Problem |
Going through the data below, please show each line containing the string "bands".

(Dataset entries)
----

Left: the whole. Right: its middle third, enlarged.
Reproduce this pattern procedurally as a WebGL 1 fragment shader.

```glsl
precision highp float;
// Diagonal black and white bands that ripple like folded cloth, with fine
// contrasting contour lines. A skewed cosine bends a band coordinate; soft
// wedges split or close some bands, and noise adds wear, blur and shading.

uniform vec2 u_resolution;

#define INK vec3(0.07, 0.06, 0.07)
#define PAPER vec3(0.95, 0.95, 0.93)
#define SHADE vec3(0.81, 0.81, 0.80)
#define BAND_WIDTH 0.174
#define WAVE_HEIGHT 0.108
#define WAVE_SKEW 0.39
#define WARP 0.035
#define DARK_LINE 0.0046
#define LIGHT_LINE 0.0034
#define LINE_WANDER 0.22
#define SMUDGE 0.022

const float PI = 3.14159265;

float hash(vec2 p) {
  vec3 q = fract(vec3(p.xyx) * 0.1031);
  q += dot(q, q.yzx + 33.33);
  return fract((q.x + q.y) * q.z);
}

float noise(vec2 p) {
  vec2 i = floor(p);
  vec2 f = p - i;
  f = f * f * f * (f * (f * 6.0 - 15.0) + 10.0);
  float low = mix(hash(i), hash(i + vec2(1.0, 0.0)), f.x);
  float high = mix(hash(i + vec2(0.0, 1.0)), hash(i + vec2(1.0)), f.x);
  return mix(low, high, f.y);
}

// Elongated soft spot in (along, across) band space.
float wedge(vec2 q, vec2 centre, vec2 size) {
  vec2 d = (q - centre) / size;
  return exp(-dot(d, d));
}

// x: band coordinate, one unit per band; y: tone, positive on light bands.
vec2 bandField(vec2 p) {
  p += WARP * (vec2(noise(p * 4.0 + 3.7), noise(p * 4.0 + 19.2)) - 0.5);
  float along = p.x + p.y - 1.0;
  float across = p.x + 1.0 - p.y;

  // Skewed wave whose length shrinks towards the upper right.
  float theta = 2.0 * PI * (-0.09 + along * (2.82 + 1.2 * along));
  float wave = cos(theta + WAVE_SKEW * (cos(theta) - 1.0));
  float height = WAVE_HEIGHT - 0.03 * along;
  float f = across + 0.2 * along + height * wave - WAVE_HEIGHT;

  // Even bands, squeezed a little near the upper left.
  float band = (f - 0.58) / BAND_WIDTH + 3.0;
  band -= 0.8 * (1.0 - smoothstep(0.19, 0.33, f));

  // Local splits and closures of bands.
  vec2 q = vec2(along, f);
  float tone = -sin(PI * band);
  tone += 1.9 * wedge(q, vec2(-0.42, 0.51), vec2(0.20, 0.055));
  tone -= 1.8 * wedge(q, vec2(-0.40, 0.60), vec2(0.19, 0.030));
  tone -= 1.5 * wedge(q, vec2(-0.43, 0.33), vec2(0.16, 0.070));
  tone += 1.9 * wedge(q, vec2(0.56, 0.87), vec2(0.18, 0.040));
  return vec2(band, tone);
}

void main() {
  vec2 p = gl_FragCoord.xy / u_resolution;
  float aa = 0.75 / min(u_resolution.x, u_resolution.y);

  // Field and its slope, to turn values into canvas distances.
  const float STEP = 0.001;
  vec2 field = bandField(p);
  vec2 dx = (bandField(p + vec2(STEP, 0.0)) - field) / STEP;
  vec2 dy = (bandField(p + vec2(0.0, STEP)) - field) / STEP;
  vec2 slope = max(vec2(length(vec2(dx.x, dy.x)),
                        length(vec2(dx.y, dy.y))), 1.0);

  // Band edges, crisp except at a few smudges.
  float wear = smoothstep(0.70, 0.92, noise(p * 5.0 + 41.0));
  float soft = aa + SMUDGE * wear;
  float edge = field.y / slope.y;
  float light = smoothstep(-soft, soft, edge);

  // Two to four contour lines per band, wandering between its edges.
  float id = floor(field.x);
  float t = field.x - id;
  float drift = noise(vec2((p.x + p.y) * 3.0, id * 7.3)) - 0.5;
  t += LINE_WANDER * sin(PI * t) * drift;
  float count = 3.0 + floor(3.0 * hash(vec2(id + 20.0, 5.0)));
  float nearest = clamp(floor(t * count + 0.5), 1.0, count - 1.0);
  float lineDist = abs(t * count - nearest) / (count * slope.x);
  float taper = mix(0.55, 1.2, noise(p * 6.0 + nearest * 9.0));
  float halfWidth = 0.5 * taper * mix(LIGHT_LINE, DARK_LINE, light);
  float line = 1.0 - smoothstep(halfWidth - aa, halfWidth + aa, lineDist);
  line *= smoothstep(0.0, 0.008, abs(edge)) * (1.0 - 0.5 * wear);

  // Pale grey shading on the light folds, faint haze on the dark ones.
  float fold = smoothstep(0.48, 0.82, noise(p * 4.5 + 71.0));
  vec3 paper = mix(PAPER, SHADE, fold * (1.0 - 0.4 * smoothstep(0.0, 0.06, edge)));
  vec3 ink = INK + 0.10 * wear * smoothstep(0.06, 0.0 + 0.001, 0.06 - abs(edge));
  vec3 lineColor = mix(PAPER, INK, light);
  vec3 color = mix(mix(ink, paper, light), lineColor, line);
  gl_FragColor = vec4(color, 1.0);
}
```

----

Solution to the exercise |
// Diagonal black and white bands that ripple like folded cloth, with fine
// wedges split or close some bands, and noise adds wear, blur and shading.
// x: band coordinate, one unit per band; y: tone, positive on light bands.
  // Even bands, squeezed a little near the upper left.
  // Local splits and closures of bands.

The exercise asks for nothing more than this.